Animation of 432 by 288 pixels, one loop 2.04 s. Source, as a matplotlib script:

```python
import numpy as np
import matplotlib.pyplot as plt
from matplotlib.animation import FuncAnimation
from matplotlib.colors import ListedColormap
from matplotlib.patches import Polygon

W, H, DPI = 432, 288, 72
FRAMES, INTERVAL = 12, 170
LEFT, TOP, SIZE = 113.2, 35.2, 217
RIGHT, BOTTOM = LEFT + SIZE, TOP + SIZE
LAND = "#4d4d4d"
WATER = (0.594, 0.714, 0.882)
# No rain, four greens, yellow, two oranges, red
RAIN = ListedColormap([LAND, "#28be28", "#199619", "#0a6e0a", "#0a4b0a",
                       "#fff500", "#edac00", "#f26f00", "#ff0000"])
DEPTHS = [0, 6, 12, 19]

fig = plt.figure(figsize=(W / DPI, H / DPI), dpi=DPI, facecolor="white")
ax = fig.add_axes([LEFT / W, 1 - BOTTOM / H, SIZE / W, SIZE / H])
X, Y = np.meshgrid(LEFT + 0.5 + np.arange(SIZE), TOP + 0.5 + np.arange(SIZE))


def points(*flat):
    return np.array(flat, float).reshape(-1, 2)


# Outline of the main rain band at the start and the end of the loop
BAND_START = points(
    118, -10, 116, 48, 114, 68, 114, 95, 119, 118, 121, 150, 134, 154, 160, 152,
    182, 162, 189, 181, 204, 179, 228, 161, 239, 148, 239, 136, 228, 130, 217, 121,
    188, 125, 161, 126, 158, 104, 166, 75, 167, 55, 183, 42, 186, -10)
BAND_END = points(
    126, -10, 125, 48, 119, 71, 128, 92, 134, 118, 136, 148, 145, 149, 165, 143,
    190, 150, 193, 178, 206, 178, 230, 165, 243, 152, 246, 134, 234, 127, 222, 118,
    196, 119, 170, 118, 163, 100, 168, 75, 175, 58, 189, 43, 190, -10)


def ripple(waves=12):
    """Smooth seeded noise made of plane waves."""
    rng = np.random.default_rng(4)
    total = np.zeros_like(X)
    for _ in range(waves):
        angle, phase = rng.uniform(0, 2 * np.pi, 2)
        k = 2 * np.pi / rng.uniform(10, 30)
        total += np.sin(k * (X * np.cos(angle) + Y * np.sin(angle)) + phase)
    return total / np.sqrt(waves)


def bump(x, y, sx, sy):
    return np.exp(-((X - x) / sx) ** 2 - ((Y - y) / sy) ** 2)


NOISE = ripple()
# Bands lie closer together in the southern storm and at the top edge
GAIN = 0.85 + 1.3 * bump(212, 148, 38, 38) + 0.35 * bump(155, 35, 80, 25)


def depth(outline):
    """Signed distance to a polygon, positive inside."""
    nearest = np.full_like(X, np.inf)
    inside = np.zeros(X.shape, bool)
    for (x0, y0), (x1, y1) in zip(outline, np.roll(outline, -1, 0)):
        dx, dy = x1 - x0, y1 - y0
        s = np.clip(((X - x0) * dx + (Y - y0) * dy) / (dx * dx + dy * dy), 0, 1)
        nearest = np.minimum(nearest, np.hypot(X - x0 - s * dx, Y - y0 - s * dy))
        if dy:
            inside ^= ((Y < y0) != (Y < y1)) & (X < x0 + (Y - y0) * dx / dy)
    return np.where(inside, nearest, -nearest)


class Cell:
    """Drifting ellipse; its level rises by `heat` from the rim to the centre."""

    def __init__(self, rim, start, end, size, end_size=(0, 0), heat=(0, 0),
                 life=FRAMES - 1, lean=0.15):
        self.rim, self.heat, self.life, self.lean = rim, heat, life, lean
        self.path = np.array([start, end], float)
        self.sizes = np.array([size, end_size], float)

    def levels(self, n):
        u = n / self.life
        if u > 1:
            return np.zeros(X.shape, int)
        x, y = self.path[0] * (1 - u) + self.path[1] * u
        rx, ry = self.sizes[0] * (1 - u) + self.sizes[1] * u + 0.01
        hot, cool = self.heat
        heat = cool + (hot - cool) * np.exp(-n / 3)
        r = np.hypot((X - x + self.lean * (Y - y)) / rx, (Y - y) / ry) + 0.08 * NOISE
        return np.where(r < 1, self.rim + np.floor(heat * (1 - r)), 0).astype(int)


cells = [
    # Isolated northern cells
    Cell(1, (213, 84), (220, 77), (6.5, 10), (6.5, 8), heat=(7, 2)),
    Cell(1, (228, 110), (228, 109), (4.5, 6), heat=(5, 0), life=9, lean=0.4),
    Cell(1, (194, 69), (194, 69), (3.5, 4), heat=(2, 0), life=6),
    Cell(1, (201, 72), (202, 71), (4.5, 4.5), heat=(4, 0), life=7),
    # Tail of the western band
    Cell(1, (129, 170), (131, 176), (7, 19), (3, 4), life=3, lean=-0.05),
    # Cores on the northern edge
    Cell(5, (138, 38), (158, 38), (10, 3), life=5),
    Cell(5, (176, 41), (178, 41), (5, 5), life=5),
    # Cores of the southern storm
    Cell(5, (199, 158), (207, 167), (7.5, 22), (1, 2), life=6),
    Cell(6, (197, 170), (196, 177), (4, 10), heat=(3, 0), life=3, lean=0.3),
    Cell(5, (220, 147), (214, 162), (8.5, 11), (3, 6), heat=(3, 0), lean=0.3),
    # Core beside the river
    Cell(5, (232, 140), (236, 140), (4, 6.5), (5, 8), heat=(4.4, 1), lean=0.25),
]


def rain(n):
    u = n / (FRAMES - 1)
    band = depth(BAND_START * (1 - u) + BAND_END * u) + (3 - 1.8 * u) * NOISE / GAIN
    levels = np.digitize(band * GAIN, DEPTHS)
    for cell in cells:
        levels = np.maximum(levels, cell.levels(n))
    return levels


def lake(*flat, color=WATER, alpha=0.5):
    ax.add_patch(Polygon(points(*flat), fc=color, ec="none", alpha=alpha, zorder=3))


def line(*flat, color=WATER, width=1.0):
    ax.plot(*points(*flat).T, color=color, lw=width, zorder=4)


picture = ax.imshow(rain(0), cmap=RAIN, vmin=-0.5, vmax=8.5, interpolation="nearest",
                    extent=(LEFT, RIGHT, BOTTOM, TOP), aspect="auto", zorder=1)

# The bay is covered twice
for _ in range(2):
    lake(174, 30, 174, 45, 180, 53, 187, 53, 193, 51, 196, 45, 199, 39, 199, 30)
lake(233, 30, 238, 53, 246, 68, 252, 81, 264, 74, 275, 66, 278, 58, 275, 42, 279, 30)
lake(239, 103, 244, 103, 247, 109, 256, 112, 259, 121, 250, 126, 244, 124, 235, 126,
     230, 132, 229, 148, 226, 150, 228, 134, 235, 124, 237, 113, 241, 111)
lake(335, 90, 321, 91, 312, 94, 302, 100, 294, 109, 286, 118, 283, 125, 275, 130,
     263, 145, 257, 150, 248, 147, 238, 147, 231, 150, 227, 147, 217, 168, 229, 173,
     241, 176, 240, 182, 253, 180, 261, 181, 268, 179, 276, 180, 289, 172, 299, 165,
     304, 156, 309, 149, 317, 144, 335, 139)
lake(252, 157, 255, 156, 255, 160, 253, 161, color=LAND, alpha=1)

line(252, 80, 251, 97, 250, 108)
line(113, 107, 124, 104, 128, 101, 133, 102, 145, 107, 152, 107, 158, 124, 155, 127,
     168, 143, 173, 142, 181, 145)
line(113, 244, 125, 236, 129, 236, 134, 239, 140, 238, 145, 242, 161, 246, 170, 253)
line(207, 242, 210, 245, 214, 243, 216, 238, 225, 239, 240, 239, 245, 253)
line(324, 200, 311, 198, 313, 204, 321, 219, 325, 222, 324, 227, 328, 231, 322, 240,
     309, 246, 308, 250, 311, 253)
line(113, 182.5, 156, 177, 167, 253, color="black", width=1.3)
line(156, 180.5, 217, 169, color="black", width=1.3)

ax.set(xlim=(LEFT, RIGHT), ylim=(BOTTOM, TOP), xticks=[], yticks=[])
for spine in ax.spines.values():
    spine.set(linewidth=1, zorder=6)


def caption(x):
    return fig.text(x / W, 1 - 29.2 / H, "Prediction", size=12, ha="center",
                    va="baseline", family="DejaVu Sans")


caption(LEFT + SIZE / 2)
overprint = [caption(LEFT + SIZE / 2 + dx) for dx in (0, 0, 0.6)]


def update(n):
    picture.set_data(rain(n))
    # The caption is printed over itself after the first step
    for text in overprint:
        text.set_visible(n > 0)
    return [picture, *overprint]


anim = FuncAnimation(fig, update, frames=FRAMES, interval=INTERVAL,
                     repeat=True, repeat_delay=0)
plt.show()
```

AIM OF THE EXERCISE ▸
A single number is required: the count of lines in the data above that include the word "array".

ANSWER SPACE ▸
3